There now that you’re up to speed, let’s get into the details.
This technique involves setting a timer for twenty-five minutes and working intently on whatever the task is for that time period. Once that time is up you permit yourself a five-minute break before starting the timer for another 25 minutes.
One of these full cycles is referred to as a “pomodoro”. A blank notepad is often kept nearby to record any distractions during the focus period so they can be addressed during the break.
This has become extremely valuable to me for overcoming the initial resistance to starting a task. No matter how big the task is, you only have to work on it for twenty-five minutes before you get a break.
Having this in mind makes it MUCH easier to get started on those larger-than-life projects that seem insurmountable.
Many find that after they’ve begun a pomodoro they don’t feel the desire to take a break once the twenty-five minutes is up. In this way, it is often used exclusively to trick our minds and overcome that initial resistance we all experience. As I’ve said, getting started is always the hardest part.
Adjust the times slightly to see what works the best for you. Personally, I prefer having my focus session for twenty minutes with a ten-minute break at the end.
I don’t always take the break, but ten minutes always sounds better to me than five which further pushes me to just begin working.
I use an app called Tide to record my pomodoro sessions. Any old timer will do, however, Tide is designed specifically for the Pomodoro Technique and has many customization options to tweak it to your personal style.
I could easily spend hours listing more ways to trick ourselves into being more productive, but I don’t think that would be the most PRODUCTIVE use of my time. I think the best ways for each of us are unique and found by experimenting and researching (as always). Our minds are extremely complex and nobody knows us better than ourselves.
This post is really here to open your mind to the way our brains can manipulate us negatively and keep us from our goals and dreams. It is the Solitary Mind Space way to critically assess our own thought processes and find unique tactics that help us understand our OWN mental landscape a little better. There is infinite depth to each of our minds.
I hope my viewpoint on the flow state has demystified some of the workings of our brain to you or at least has given you some food for thought.
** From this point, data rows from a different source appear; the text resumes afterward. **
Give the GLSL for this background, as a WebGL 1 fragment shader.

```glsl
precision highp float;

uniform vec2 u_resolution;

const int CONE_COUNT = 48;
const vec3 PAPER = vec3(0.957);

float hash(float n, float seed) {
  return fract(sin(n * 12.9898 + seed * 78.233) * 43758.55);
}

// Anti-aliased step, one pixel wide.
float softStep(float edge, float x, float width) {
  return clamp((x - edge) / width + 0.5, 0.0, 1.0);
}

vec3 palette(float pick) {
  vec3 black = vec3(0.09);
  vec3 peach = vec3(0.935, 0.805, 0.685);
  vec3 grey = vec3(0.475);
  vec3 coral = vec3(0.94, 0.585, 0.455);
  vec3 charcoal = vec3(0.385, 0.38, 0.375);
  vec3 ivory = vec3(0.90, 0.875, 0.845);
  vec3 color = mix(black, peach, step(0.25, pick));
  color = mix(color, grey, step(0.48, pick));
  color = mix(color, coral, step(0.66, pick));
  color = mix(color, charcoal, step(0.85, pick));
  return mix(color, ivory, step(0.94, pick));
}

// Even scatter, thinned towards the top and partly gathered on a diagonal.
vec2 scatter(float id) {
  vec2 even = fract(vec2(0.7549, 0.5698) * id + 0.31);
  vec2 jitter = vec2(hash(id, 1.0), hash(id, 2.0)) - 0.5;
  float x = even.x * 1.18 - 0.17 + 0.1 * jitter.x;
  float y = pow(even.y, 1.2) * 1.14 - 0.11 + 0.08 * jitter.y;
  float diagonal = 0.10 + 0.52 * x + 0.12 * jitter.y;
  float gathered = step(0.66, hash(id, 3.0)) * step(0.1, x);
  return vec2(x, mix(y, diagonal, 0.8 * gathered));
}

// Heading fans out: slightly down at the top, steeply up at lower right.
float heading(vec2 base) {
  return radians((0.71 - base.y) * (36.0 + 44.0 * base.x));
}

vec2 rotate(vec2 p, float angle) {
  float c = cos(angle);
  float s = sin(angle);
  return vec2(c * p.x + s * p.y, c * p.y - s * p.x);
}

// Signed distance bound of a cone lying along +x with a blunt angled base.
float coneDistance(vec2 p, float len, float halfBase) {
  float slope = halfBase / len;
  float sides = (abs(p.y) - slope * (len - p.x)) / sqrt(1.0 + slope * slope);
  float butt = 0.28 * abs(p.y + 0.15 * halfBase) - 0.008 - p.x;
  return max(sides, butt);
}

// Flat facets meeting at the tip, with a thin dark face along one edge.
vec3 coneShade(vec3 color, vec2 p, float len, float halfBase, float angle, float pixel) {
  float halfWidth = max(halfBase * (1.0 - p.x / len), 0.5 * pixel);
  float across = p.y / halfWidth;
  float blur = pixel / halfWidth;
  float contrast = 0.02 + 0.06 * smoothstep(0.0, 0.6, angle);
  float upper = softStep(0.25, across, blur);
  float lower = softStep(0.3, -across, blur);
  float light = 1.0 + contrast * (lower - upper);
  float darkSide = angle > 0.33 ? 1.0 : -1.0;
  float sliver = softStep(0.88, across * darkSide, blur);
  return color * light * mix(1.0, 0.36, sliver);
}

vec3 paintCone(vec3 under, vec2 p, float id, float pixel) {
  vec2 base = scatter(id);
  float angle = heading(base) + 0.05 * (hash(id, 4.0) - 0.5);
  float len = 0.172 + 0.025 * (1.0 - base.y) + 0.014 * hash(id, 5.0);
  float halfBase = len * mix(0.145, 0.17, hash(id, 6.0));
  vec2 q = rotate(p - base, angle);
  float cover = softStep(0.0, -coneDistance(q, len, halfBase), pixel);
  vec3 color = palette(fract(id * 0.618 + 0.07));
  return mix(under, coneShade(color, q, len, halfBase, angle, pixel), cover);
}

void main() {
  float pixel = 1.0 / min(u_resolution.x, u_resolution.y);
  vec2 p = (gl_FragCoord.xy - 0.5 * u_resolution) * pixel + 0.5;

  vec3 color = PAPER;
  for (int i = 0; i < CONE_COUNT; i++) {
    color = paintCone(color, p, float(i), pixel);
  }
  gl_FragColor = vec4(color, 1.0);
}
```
Let me know what tricks you’ve come up with or realizations you’ve had. Have a day full of mindful flow, and remember, don’t fool yourself out of accomplishing amazing things!